▸ Action item
Please reproduce the entries that follow without a single difference.

▸ Data for this task
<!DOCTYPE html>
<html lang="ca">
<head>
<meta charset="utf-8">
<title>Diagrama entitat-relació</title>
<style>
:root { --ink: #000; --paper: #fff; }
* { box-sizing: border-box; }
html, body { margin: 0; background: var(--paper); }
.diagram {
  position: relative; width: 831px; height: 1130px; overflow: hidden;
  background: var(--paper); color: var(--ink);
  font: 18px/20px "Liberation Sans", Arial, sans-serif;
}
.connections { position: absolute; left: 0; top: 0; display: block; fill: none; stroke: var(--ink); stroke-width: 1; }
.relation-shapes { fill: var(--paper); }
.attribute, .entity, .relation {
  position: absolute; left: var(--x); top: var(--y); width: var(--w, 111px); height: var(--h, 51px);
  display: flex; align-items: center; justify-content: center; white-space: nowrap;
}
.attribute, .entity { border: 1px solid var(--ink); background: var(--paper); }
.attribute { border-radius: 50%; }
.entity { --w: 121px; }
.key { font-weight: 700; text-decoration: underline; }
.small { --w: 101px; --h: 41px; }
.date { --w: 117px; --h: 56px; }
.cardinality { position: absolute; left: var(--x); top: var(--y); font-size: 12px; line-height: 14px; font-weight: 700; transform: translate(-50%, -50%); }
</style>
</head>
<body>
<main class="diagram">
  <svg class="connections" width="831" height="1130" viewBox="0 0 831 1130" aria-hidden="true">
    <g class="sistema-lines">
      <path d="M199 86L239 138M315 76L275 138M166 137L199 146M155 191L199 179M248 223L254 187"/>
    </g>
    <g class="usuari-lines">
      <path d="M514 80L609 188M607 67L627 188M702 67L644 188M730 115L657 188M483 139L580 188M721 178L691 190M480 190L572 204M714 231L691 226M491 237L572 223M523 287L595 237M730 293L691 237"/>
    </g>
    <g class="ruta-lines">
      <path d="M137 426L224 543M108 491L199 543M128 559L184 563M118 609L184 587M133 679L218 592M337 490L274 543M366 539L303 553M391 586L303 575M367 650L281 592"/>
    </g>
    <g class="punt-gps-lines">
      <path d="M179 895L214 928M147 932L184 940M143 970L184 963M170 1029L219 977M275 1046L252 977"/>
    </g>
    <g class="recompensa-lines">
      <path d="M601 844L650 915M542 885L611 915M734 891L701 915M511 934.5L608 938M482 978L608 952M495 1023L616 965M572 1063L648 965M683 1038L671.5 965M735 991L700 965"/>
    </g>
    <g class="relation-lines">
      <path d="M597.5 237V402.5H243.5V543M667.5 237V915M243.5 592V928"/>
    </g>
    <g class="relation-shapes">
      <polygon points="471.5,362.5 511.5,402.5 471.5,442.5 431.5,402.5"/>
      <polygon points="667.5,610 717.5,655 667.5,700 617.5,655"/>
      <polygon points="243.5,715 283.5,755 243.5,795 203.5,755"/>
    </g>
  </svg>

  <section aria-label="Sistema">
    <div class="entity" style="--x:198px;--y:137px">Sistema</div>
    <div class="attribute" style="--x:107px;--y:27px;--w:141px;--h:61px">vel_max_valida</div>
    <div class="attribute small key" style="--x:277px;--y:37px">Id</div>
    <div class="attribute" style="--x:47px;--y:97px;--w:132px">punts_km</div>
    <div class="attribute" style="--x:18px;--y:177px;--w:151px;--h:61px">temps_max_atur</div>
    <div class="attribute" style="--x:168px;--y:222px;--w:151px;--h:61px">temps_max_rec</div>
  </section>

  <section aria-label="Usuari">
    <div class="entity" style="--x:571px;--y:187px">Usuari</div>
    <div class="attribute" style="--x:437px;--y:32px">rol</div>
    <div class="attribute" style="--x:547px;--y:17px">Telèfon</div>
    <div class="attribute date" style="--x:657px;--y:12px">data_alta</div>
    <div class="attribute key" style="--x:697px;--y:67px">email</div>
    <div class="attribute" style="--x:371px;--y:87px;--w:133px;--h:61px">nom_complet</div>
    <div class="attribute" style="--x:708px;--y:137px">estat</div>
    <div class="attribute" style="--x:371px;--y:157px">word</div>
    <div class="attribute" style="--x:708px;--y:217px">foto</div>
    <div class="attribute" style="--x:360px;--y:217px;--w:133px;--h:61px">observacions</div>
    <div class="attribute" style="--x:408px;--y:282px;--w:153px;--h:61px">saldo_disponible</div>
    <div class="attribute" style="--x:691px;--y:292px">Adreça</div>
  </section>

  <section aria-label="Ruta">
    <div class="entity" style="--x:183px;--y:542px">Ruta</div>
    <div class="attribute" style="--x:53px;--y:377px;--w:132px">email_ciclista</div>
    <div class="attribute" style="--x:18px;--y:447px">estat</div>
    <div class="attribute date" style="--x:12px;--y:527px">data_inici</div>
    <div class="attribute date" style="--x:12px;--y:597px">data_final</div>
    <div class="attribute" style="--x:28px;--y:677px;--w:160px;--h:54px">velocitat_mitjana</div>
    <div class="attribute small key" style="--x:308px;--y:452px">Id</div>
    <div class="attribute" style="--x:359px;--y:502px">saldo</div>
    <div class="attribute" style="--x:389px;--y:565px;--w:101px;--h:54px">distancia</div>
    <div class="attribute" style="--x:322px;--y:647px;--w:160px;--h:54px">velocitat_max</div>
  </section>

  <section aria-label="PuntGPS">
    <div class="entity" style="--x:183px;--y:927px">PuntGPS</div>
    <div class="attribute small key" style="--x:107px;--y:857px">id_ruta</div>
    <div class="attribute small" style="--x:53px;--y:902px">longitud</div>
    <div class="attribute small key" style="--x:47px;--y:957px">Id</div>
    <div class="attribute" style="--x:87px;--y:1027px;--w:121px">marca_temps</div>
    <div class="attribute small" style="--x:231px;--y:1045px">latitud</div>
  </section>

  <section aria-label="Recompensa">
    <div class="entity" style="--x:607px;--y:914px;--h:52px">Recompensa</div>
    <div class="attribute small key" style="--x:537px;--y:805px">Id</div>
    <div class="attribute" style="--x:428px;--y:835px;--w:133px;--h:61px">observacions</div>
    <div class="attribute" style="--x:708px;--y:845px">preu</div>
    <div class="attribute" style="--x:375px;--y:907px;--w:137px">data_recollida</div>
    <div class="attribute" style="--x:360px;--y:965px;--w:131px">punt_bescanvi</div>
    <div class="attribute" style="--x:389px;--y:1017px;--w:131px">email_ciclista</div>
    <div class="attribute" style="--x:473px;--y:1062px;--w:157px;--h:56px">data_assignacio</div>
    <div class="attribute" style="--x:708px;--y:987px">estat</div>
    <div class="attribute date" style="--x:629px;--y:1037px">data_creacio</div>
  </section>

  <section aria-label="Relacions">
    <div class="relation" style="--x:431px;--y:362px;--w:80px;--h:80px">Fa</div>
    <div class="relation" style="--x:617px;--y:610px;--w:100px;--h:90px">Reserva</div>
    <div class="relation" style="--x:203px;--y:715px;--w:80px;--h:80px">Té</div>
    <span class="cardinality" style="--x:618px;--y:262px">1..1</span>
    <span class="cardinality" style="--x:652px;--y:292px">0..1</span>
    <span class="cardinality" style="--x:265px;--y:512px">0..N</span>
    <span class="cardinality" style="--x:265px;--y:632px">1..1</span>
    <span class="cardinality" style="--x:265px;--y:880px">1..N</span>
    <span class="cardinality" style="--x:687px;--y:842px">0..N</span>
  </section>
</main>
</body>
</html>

▸ Exercise solution
<!DOCTYPE html>
<html lang="ca">
<head>
<meta charset="utf-8">
<title>Diagrama entitat-relació</title>
<style>
:root { --ink: #000; --paper: #fff; }
* { box-sizing: border-box; }
html, body { margin: 0; background: var(--paper); }
.diagram {
  position: relative; width: 831px; height: 1130px; overflow: hidden;
  background: var(--paper); color: var(--ink);
  font: 18px/20px "Liberation Sans", Arial, sans-serif;
}
.connections { position: absolute; left: 0; top: 0; display: block; fill: none; stroke: var(--ink); stroke-width: 1; }
.relation-shapes { fill: var(--paper); }
.attribute, .entity, .relation {
  position: absolute; left: var(--x); top: var(--y); width: var(--w, 111px); height: var(--h, 51px);
  display: flex; align-items: center; justify-content: center; white-space: nowrap;
}
.attribute, .entity { border: 1px solid var(--ink); background: var(--paper); }
.attribute { border-radius: 50%; }
.entity { --w: 121px; }
.key { font-weight: 700; text-decoration: underline; }
.small { --w: 101px; --h: 41px; }
.date { --w: 117px; --h: 56px; }
.cardinality { position: absolute; left: var(--x); top: var(--y); font-size: 12px; line-height: 14px; font-weight: 700; transform: translate(-50%, -50%); }
</style>
</head>
<body>
<main class="diagram">
  <svg class="connections" width="831" height="1130" viewBox="0 0 831 1130" aria-hidden="true">
    <g class="sistema-lines">
      <path d="M199 86L239 138M315 76L275 138M166 137L199 146M155 191L199 179M248 223L254 187"/>
    </g>
    <g class="usuari-lines">
      <path d="M514 80L609 188M607 67L627 188M702 67L644 188M730 115L657 188M483 139L580 188M721 178L691 190M480 190L572 204M714 231L691 226M491 237L572 223M523 287L595 237M730 293L691 237"/>
    </g>
    <g class="ruta-lines">
      <path d="M137 426L224 543M108 491L199 543M128 559L184 563M118 609L184 587M133 679L218 592M337 490L274 543M366 539L303 553M391 586L303 575M367 650L281 592"/>
    </g>
    <g class="punt-gps-lines">
      <path d="M179 895L214 928M147 932L184 940M143 970L184 963M170 1029L219 977M275 1046L252 977"/>
    </g>
    <g class="recompensa-lines">
      <path d="M601 844L650 915M542 885L611 915M734 891L701 915M511 934.5L608 938M482 978L608 952M495 1023L616 965M572 1063L648 965M683 1038L671.5 965M735 991L700 965"/>
    </g>
    <g class="relation-lines">
      <path d="M597.5 237V402.5H243.5V543M667.5 237V915M243.5 592V928"/>
    </g>
    <g class="relation-shapes">
      <polygon points="471.5,362.5 511.5,402.5 471.5,442.5 431.5,402.5"/>
      <polygon points="667.5,610 717.5,655 667.5,700 617.5,655"/>
      <polygon points="243.5,715 283.5,755 243.5,795 203.5,755"/>
    </g>
  </svg>

  <section aria-label="Sistema">
    <div class="entity" style="--x:198px;--y:137px">Sistema</div>
    <div class="attribute" style="--x:107px;--y:27px;--w:141px;--h:61px">vel_max_valida</div>
    <div class="attribute small key" style="--x:277px;--y:37px">Id</div>
    <div class="attribute" style="--x:47px;--y:97px;--w:132px">punts_km</div>
    <div class="attribute" style="--x:18px;--y:177px;--w:151px;--h:61px">temps_max_atur</div>
    <div class="attribute" style="--x:168px;--y:222px;--w:151px;--h:61px">temps_max_rec</div>
  </section>

  <section aria-label="Usuari">
    <div class="entity" style="--x:571px;--y:187px">Usuari</div>
    <div class="attribute" style="--x:437px;--y:32px">rol</div>
    <div class="attribute" style="--x:547px;--y:17px">Telèfon</div>
    <div class="attribute date" style="--x:657px;--y:12px">data_alta</div>
    <div class="attribute key" style="--x:697px;--y:67px">email</div>
    <div class="attribute" style="--x:371px;--y:87px;--w:133px;--h:61px">nom_complet</div>
    <div class="attribute" style="--x:708px;--y:137px">estat</div>
    <div class="attribute" style="--x:371px;--y:157px">word</div>
    <div class="attribute" style="--x:708px;--y:217px">foto</div>
    <div class="attribute" style="--x:360px;--y:217px;--w:133px;--h:61px">observacions</div>
    <div class="attribute" style="--x:408px;--y:282px;--w:153px;--h:61px">saldo_disponible</div>
    <div class="attribute" style="--x:691px;--y:292px">Adreça</div>
  </section>

  <section aria-label="Ruta">
    <div class="entity" style="--x:183px;--y:542px">Ruta</div>
    <div class="attribute" style="--x:53px;--y:377px;--w:132px">email_ciclista</div>
    <div class="attribute" style="--x:18px;--y:447px">estat</div>
    <div class="attribute date" style="--x:12px;--y:527px">data_inici</div>
    <div class="attribute date" style="--x:12px;--y:597px">data_final</div>
    <div class="attribute" style="--x:28px;--y:677px;--w:160px;--h:54px">velocitat_mitjana</div>
    <div class="attribute small key" style="--x:308px;--y:452px">Id</div>
    <div class="attribute" style="--x:359px;--y:502px">saldo</div>
    <div class="attribute" style="--x:389px;--y:565px;--w:101px;--h:54px">distancia</div>
    <div class="attribute" style="--x:322px;--y:647px;--w:160px;--h:54px">velocitat_max</div>
  </section>

  <section aria-label="PuntGPS">
    <div class="entity" style="--x:183px;--y:927px">PuntGPS</div>
    <div class="attribute small key" style="--x:107px;--y:857px">id_ruta</div>
    <div class="attribute small" style="--x:53px;--y:902px">longitud</div>
    <div class="attribute small key" style="--x:47px;--y:957px">Id</div>
    <div class="attribute" style="--x:87px;--y:1027px;--w:121px">marca_temps</div>
    <div class="attribute small" style="--x:231px;--y:1045px">latitud</div>
  </section>

  <section aria-label="Recompensa">
    <div class="entity" style="--x:607px;--y:914px;--h:52px">Recompensa</div>
    <div class="attribute small key" style="--x:537px;--y:805px">Id</div>
    <div class="attribute" style="--x:428px;--y:835px;--w:133px;--h:61px">observacions</div>
    <div class="attribute" style="--x:708px;--y:845px">preu</div>
    <div class="attribute" style="--x:375px;--y:907px;--w:137px">data_recollida</div>
    <div class="attribute" style="--x:360px;--y:965px;--w:131px">punt_bescanvi</div>
    <div class="attribute" style="--x:389px;--y:1017px;--w:131px">email_ciclista</div>
    <div class="attribute" style="--x:473px;--y:1062px;--w:157px;--h:56px">data_assignacio</div>
    <div class="attribute" style="--x:708px;--y:987px">estat</div>
    <div class="attribute date" style="--x:629px;--y:1037px">data_creacio</div>
  </section>

  <section aria-label="Relacions">
    <div class="relation" style="--x:431px;--y:362px;--w:80px;--h:80px">Fa</div>
    <div class="relation" style="--x:617px;--y:610px;--w:100px;--h:90px">Reserva</div>
    <div class="relation" style="--x:203px;--y:715px;--w:80px;--h:80px">Té</div>
    <span class="cardinality" style="--x:618px;--y:262px">1..1</span>
    <span class="cardinality" style="--x:652px;--y:292px">0..1</span>
    <span class="cardinality" style="--x:265px;--y:512px">0..N</span>
    <span class="cardinality" style="--x:265px;--y:632px">1..1</span>
    <span class="cardinality" style="--x:265px;--y:880px">1..N</span>
    <span class="cardinality" style="--x:687px;--y:842px">0..N</span>
  </section>
</main>
</body>
</html>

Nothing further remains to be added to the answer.